:: Records to use ::

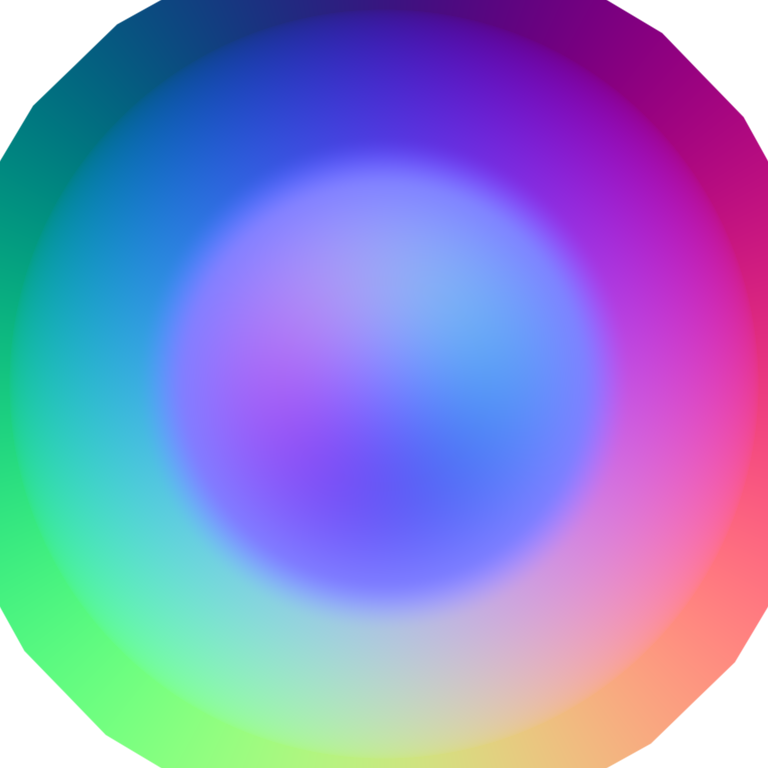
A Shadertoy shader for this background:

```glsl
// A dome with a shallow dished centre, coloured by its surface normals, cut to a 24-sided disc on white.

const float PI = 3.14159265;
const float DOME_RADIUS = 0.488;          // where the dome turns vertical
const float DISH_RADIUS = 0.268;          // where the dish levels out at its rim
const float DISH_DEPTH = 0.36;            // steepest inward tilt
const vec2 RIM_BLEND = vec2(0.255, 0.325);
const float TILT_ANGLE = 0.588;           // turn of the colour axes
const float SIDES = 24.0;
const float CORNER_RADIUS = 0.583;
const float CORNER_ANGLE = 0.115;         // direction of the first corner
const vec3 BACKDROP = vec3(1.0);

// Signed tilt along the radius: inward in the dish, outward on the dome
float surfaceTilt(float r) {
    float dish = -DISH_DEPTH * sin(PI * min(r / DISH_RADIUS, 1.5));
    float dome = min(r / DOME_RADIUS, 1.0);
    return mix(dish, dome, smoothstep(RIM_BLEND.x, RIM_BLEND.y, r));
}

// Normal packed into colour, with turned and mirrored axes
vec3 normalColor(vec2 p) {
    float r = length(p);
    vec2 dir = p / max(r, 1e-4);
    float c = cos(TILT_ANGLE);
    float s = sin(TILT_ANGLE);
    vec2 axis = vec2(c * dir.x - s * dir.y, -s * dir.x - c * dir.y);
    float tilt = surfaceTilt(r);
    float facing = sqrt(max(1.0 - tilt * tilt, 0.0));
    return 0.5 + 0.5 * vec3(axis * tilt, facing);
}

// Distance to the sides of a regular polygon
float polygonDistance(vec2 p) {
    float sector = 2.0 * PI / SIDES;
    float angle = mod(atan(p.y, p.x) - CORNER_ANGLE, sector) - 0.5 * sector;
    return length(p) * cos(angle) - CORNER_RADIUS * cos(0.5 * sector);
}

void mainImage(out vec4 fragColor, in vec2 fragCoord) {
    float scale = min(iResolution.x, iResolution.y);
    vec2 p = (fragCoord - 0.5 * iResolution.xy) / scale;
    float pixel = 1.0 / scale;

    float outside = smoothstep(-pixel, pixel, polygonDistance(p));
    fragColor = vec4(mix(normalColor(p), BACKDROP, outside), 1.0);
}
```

:::

→ Task statement
The job is to copy each line from the material above that holds the word "axes".

→ Task answer
const float TILT_ANGLE = 0.588;           // turn of the colour axes
// Normal packed into colour, with turned and mirrored axes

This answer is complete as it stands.